11/06/08 What is a Freebie???

Some of you newbies have been asking this very question, and so I think it's time for a recap. No problem too, as once you all know what a freebie is and how to use it, you will undertand and value it's free-ness, as so many of us do. I have actually gotten to the point that I'd filled up all my space on my computer, and had to get an external hard drive to hold everything, so I could still work on my digital projects on my computer!

But I'm getting ahead of myself here~ Let me back up a bit.

Okay~ I want you think of yourself going into a scrapbook store to browse the paper selections they have there. Now, I'd like you to think for a minute on how the paper companies actually design their papers. Well, first off, they need their designers to come up with the patterns and cute flowers and the stripes that end up being the perfect papers for our projects.
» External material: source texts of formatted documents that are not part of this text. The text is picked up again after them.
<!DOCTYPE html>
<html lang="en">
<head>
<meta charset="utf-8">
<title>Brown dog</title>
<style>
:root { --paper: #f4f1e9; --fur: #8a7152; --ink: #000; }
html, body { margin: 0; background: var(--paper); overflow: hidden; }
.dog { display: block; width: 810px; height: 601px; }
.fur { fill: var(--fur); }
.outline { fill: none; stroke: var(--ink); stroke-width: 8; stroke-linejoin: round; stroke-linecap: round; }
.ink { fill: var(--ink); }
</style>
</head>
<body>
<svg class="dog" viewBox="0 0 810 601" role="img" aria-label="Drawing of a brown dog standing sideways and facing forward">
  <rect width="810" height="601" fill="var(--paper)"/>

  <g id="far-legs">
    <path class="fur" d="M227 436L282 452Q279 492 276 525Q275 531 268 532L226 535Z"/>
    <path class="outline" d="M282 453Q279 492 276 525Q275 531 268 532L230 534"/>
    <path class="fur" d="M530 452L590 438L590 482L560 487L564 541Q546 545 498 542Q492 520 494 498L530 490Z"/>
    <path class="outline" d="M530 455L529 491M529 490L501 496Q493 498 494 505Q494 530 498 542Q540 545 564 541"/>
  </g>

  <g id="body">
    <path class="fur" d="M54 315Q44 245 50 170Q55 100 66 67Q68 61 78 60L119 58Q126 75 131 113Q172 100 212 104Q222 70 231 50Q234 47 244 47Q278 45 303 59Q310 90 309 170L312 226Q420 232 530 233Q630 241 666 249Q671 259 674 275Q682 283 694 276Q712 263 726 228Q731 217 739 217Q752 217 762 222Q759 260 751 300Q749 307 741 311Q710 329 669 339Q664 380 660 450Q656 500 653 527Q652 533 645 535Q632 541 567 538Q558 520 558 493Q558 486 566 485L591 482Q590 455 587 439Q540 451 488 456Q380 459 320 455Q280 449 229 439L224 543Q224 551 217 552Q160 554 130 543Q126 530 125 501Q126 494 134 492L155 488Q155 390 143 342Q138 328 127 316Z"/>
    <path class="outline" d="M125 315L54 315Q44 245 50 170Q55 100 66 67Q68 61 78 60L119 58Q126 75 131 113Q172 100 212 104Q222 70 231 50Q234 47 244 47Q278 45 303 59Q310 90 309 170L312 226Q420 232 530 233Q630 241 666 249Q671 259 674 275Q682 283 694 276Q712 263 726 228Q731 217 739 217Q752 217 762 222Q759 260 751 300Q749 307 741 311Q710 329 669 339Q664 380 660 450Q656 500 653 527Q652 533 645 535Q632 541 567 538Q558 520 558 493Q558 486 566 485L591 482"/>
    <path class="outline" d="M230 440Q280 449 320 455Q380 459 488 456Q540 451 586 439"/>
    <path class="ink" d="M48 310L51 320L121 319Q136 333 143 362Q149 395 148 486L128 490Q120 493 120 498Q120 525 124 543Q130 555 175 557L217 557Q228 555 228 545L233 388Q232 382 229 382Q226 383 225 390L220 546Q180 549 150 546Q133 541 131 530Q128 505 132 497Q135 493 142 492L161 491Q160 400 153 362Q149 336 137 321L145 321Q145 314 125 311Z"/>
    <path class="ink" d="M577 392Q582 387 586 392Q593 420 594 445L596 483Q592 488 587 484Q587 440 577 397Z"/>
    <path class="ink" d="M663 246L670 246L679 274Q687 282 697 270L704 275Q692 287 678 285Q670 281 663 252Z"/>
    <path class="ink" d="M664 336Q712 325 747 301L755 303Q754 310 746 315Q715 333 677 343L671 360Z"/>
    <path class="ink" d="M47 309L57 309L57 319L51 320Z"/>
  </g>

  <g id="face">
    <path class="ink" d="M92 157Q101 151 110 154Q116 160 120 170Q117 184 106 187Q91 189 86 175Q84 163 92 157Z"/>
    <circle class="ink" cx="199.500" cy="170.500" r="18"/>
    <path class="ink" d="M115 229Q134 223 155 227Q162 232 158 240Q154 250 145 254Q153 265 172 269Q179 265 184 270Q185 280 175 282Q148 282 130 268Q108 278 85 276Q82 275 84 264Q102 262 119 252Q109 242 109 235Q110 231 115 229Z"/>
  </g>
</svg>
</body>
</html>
But how do the designers actually design, or make, their designs? They start out on their computers. They use a program, such as Photoshop, to combine colors and design patterns and shapes for the papers. Their final designed project ends up as a file that they save on their computer, of a perfectly designed 12 x12 paper.

Then that file is sent to the printers, x-ing out a lot of middle stuff like approvals from the company heads and what not, and the printers download the designers' files, and print them out. The papers are packaged and shipped off to your local scrapbooking stores for all your scrapping needs and pleasure.

Having said all that, let's back up to the part where the designer saves their 12 x 12 project (or 8.5x11 or 8x8 or what not) as a file.

Designers who go independant, or simply who want to get their name and their work out there or otherwise, have a very nifty tool these days. It's called, the internet. On the internet, the world-spread phenonmenon of blogging has become a common, house-hold name, and a regular past-time for...lets just say many, as I don't really have a number here to give you. :) And on one's blog, one can post about, oh, what's been happening at work these days, or what adorable thing their kid did that day, or what political stand they take, or what song they wrote about their dogs, whatever.

My point here is that some very nifty and friendly and good-hearted designers out there are putting some, and in some cases all of their digital projects they've created, up on their blogs for our viewing, as well as for free downloading!

That is where I come in! I simply enjoy browsing the nets in search of...freebies, to post up on my blog....just for the fun of it! I'll tell you here and now that my personal digital scrapbook is feeling quite neglected, because of this addiction I have of searching out all of the fun, free stuff put out there by absolutely *great* designers.

So once you come to my blog, see a freebie you like, you can click on it. You will then be sent to the blog of the designer who made that particular freebie, where you will find the link to download it, and then you can unzip it on your computer to then access it for your own *personal* use! (Note: personal use being the key words here. Some designers will offer their products for commercial use for free, but it's not all *that* common, fyi. So I ask that you *please* respect their wishes, as it's also THE LAW, as copywrited materials.)

Now here's the kicker question: Once I've downloaded a freebie, WHAT DO I DO WITH IT?!!!

No worries, my friends! I have the answer!

You'll need some sort of photo editing software, one of which I like and use, is Photoshop, or Photoshop Elements, of which you may be able to download a 30-day free trial, to test it out! Here are some of the links:

Adobe Photoshop Elements 7 for Windows: here

Adobe Photoshop Elements 6 for Macs: here

To find other free Adobe downloads: here

Once you have your editing software, you can then open your freebie in it, and copy and paste your digital papers, elements and alpha's and switch them around with the use of your trusty mosue, just as you would with the traditional, physical versions of papers and elements and so forth.

No mess. Compact. Easy to share. And easy to print!

Now-a-days, you can send your entire, un-assembled album to a printer, like Shutterfly, for example, who will then print it all out for you, and in some cases, even *bind* it for you into an assembled album, book-style!

Very convenient, wouldn't you say?

As far as the cost goes....I really think it evens out. Truely. With traditional scrapbooking, the costs of physical paper, embellies, stickers, adhesives, stamps, inkes, tools and more... it can really add up! Then again, if you go digital, the up-front costs of the acutal products, the files, are quite minimal. But then you've got the cost of your photo editing software that you need in order to do anything with what you've either bought or downloaded for free! And on top of that is the cost of printing it all out. So, ultimately, I figure it's 6's.

That's why I do both! Traditional Scrapbooking as well as Digital Scrapbooking! I know~ I'm penniless!

Thank goodness for FREEBIES!